This is an increase from the NOAA's May outlook, which called for 10 to 16 named storms, of which four to eight were expected to become hurricanes, including one to four major hurricanes.
While a difference of one predicted major hurricane may not seem significant, as Hurricane Sandy proved, one major storm can take a catastrophic toll on life and property.
As the NOAA estimated in 2013, the death count from Hurricane Sandy totaled 147 direct deaths, and the storm damaged or destroyed at least 650,000 houses and left approximately 8.5 million customers without power during the storm and its wake.
Since Hurrican Sandy, the past few hurricane seasons in the Atlantic have been considered "below normal."

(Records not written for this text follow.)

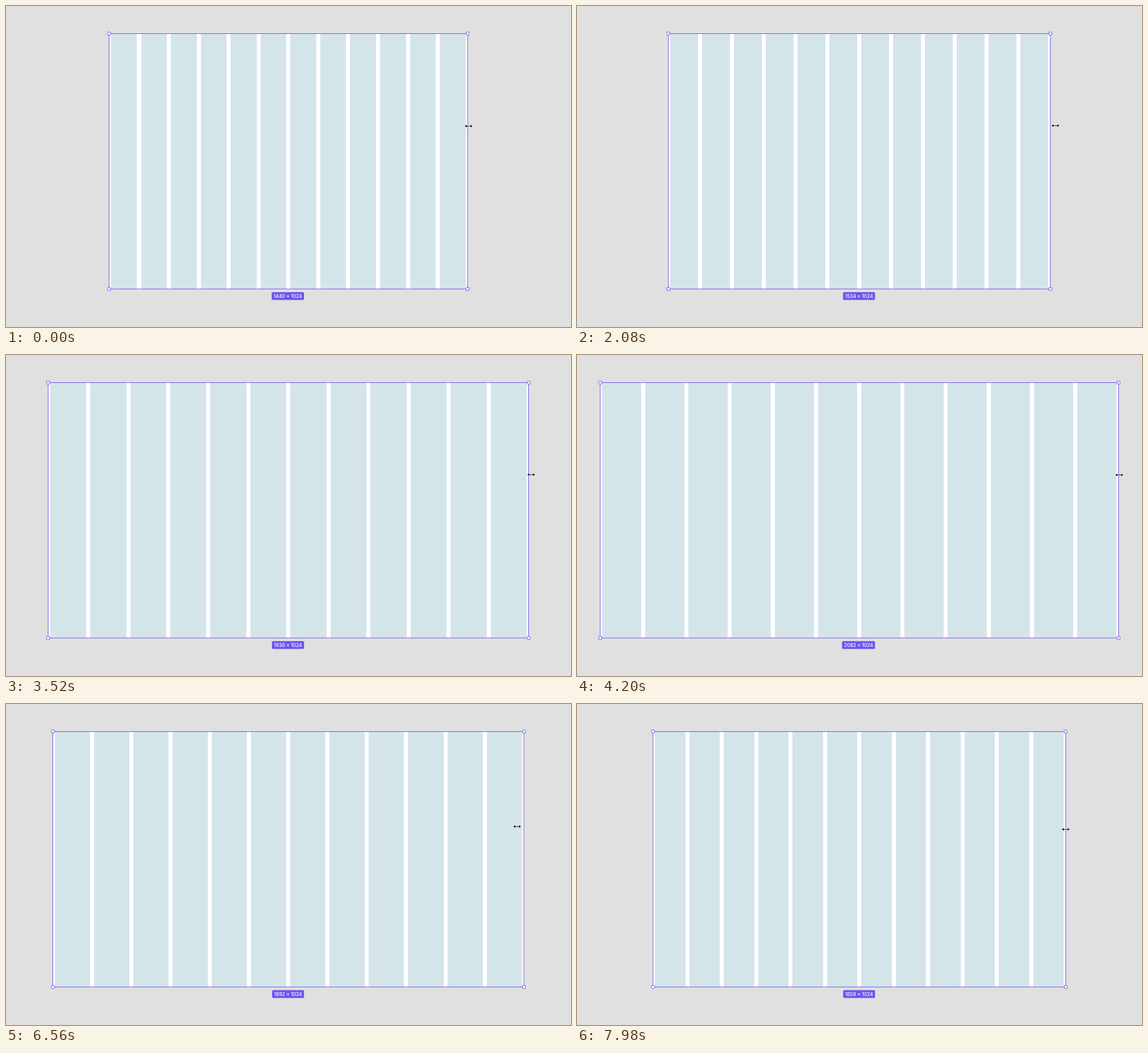
Recreate the animation shown at these times as an HTML page. Size 994 px wide and 564 px high, loop 8 s.

```html
<!DOCTYPE html>
<html lang="en">
<head>
<meta charset="utf-8">
<title>Resizing a column grid</title>
<style>
  html, body { margin: 0; width: 100%; height: 100%; overflow: hidden; background: #e0e0e0; }
  svg { display: block; width: 100%; height: 100%; }
  .col { fill: #d4e5ea; shape-rendering: crispEdges; }
  .line { fill: none; stroke: #7457ea; stroke-width: 1.05; }
  .handle { fill: #fff; stroke: #7457ea; }
  .label { fill: #6f52ee; }
  text { font: 500 8.5px Inter, Roboto, sans-serif; fill: #fff; text-anchor: end; }
  .cursor { fill: #000; stroke: #fff; stroke-width: 1.3; stroke-linejoin: round; paint-order: stroke;
            filter: drop-shadow(0 .7px .6px rgba(0, 0, 0, .3)); }
</style>
</head>
<body>
<svg id="stage" viewBox="0 0 994 564"></svg>
<script>
const LOOP = 8000, SCALE = 0.438, MID = 496.8, TOP = 48.5, BOTTOM = 497.2, COLS = 12;
const MARGIN = 8 * SCALE, PAD = 3.4, LABEL_END = 524.3;

// Drag: [step, frame width in units, pointer's lead over the edge]
const KEYS = [
  [24, 1440, 1.8], [45, 1534, 9], [62, 1796, 2], [77, 1930, 4.5], [95, 2096, 0.8],
  [113, 2096, 0.8], [120, 2054, -0.6], [141, 1892, -12], [150, 1732, 0], [172, 1658, 0]
];

const stage = document.getElementById('stage');

function set(el, attrs) {
  for (const k in attrs) el.setAttribute(k, attrs[k]);
}

function add(name, attrs) {
  const el = document.createElementNS('http://www.w3.org/2000/svg', name);
  set(el, attrs);
  return stage.appendChild(el);
}

const span = { y: TOP, height: BOTTOM - TOP };
const sheet = add('rect', { fill: '#fff', ...span });
const cols = Array.from({ length: COLS }, () => add('rect', { class: 'col', ...span }));
const line = add('rect', { class: 'line', ...span });
const handles = [TOP, TOP, BOTTOM, BOTTOM].map(y =>
  add('rect', { class: 'handle', y: y - 2.6, width: 5.2, height: 5.2, rx: 0.5 }));
const label = add('rect', { class: 'label', y: 502.8, height: 13.6, rx: 2 });
const text = add('text', { x: LABEL_END - PAD, y: 512.7 });
const cursor = add('path', {
  class: 'cursor',
  d: 'M-6.6 0L-3.6-2.4V-.5H3.6V-2.4L6.6 0L3.6 2.4V.5H-3.6V2.4Z'
});

// The picture advances in uneven beats: 20, 20 and 100 ms.
function stepAt(t) {
  const u = t + 20;
  return Math.floor(u / 140) * 3 + Math.min(2, Math.floor(u % 140 / 20));
}

function slope(i, c) {
  const a = KEYS[i - 1], b = KEYS[i], d = KEYS[i + 1];
  if (!a || !d) return 0;
  const l = (b[c] - a[c]) / (b[0] - a[0]), r = (d[c] - b[c]) / (d[0] - b[0]);
  return l * r > 0 ? 2 * l * r / (l + r) : 0;
}

// Monotone cubic through the keys
function valueAt(n, c) {
  let i = 0;
  while (i < KEYS.length - 2 && n >= KEYS[i + 1][0]) i++;
  const a = KEYS[i], b = KEYS[i + 1], h = b[0] - a[0];
  const u = Math.min(1, Math.max(0, (n - a[0]) / h)), v = 1 - u;
  return a[c] * v * v * (1 + 2 * u) + b[c] * u * u * (3 - 2 * u)
    + h * u * v * (slope(i, c) * v - slope(i + 1, c) * u);
}

function draw(n) {
  const units = 2 * Math.round(valueAt(n, 1) / 2);
  const width = units * SCALE, left = MID - width / 2, pitch = width / COLS;

  set(sheet, { x: left, width });
  set(line, { x: left, width });
  cols.forEach((c, i) => set(c, { x: left + i * pitch + MARGIN, width: pitch - 2 * MARGIN }));
  handles.forEach((h, i) => set(h, { x: left + (i % 2) * width - 2.6 }));

  text.textContent = units + ' × 1024';
  const w = text.getComputedTextLength() + 2 * PAD;
  set(label, { x: LABEL_END - w, width: w });

  const x = left + width + valueAt(n, 2);
  const y = 210 + ((Math.max(n, KEYS[0][0]) - 60) / 35) ** 2;
  set(cursor, { transform: `translate(${x} ${y})` });
}

let last = -1;
function tick() {
  const n = stepAt(performance.now() % LOOP);
  if (n !== last) draw(last = n);
  requestAnimationFrame(tick);
}
tick();
</script>
</body>
</html>
```
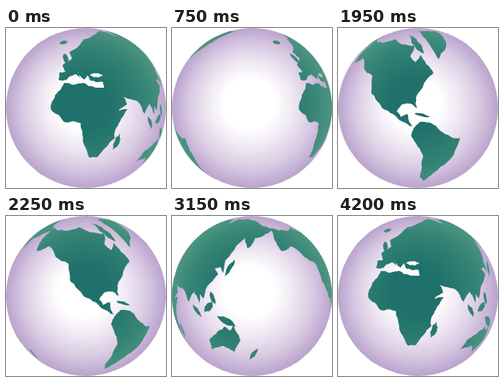
An HTML page with a canvas that plays this animation: 201 by 201 pixels, repeating every 4350 ms.

```html
<!DOCTYPE html>
<html lang="en">
<head>
<meta charset="utf-8">
<title>Spinning globe</title>
<style>
html, body { margin: 0; width: 100%; height: 100%; overflow: hidden; background: #fff; }
canvas { display: block; width: 201px; height: 201px; }
</style>
</head>
<body>
<canvas id="globe" width="201" height="201"></canvas>
<script>
const ctx = document.getElementById('globe').getContext('2d');
const R = 100.5, STEPS = 29, STEP_MS = 150, TURN = 2 * Math.PI, HALF = Math.PI / 2;
const clamp = (v, m) => Math.max(-m, Math.min(m, v));

let seed = 7;
const random = () => (seed = seed * 16807 % 2147483647) / 2147483647;

// Disc position to longitude and latitude on the turned globe.
function toSphere([x, y], step) {
  const lat = Math.asin(clamp(1 - y / R, 1));
  const lon = Math.asin(clamp((x / R - 1) / Math.cos(lat), 1));
  return [lon - step / STEPS * TURN, lat];
}

// Split an edge again and again, nudging each midpoint sideways for a ragged coast.
function ragged(a, b, depth) {
  if (!depth) return [a];
  const dx = b[0] - a[0], dy = b[1] - a[1], push = (random() - .5) * .2;
  const mid = [(a[0] + b[0]) / 2 - dy * push, (a[1] + b[1]) / 2 + dx * push];
  return [...ragged(a, mid, depth - 1), ...ragged(mid, b, depth - 1)];
}

function outline(step, corners) {
  const pts = corners.map(p => toSphere(p, step));
  return pts.flatMap((p, i) => ragged(p, pts[(i + 1) % pts.length], 3));
}

const coast = (step, path) => outline(step, path.split(' ').map(p => p.split(',').map(Number)));

// A slim island from one end to the other.
function island(step, x1, y1, x2, y2, width) {
  const half = width / 2 / Math.hypot(x2 - x1, y2 - y1);
  const nx = (y1 - y2) * half, ny = (x2 - x1) * half;
  const side = (t, s) => [x1 + (x2 - x1) * t + nx * s, y1 + (y2 - y1) * t + ny * s];
  return outline(step, [[x1, y1], side(.3, 1), side(.7, 1), [x2, y2], side(.7, -1), side(.3, -1)]);
}

// Steps of the turn at which each side of the globe faces the viewer.
const WEST = 13, EAST = 21, AFRICA = 28, EUROPE = 0;

const lands = [
  // Africa and Madagascar
  coast(AFRICA, '54,69 77,69 83,73 104,76 122,104 133,102 118,126 117,139 107,150 98,162 88,163 77,142 73,120 53,118 38,102 43,84'),
  island(AFRICA, 124, 133, 117, 153, 7),
  // Europe to India
  coast(EUROPE, '66,65 67,56 75,55 71,47 83,38 80,30 98,14 120,4 148,15 177,47 187,70 190,88 181,94 174,108 167,94 147,86 152,96 139,104 123,76 122,68 106,66 103,59 99,65 90,55 93,63 87,58 76,65'),
  island(EUROPE, 73, 32, 77, 45, 6),
  island(EUROPE, 67, 19, 78, 17, 4),
  // Eastern Asia
  coast(EAST, '65,15 84,4 104,6 128,18 104,28 95,41 92,27 80,39 67,56 64,72 61,64 54,66 58,73 43,91 40,104 35,98 35,109 26,93 34,88 37,70 44,47'),
  island(EAST, 66, 76, 79, 55, 5),
  island(EAST, 48, 95, 54, 111, 5),
  island(EAST, 41, 121, 51, 108, 8),
  island(EAST, 26, 111, 37, 127, 4),
  // Australia and its neighbours
  coast(EAST, '47,157 52,150 66,139 73,144 78,137 86,156 79,171 64,163 50,168'),
  island(EAST, 56, 125, 81, 139, 7),
  island(EAST, 108, 166, 97, 181, 4),
  // The Americas
  coast(WEST, '21,44 31,30 50,15 72,14 96,22 91,36 97,43 104,34 120,57 107,73 98,88 99,101 94,96 80,96 74,105 79,112 87,108 92,122 98,126 82,118 66,107 50,93 42,82 43,60 32,38'),
  coast(WEST, '95,126 103,118 118,120 133,132 153,138 146,158 128,175 107,192 103,187 107,161 92,136'),
  coast(WEST, '102,4 122,4 136,18 126,39 117,24'),
  island(WEST, 90, 9, 108, 32, 8),
  island(WEST, 96, 107, 116, 112, 3)
];
const blackSea = island(EUROPE, 105, 59, 122, 60, 5);

function shade(...colors) {
  const g = ctx.createRadialGradient(97, 95, 32, R, R, R);
  colors.forEach((c, i) => g.addColorStop(i / (colors.length - 1), c));
  return g;
}
const water = shade('#ffffff', '#eee7f2', '#d9cae3', '#bba3cd');
const green = shade('#20716b', '#2a7a70', '#368476', '#4c9581');

function fillShape(points, now) {
  const turn = now / STEPS * TURN;
  const middle = points[0][0] + turn;
  const home = turn - TURN * Math.round(middle / TURN);
  for (const offset of [home - TURN, home, home + TURN]) {
    ctx.beginPath();
    for (const [lon, lat] of points) {
      const seen = clamp(lon + offset, HALF);
      ctx.lineTo(R + R * Math.cos(lat) * Math.sin(seen), R - R * Math.sin(lat));
    }
    ctx.fill();
  }
}

function draw(now) {
  ctx.clearRect(0, 0, 201, 201);
  ctx.fillStyle = water;
  ctx.beginPath();
  ctx.arc(R, R, R, 0, TURN);
  ctx.fill();
  ctx.fillStyle = green;
  lands.forEach(l => fillShape(l, now));
  ctx.fillStyle = water;
  fillShape(blackSea, now);
}

const start = performance.now();
let shown = -1;
function tick() {
  const now = Math.floor((performance.now() - start) / STEP_MS) % STEPS;
  if (now !== shown) draw(shown = now);
  requestAnimationFrame(tick);
}
tick();
</script>
</body>
</html>
```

So far we've seen a number of tropical storms named, including Bonnie in South Carolina, Colin in western Florida, Danielle in eastern Mexico, and Earl in Belize and Mexico: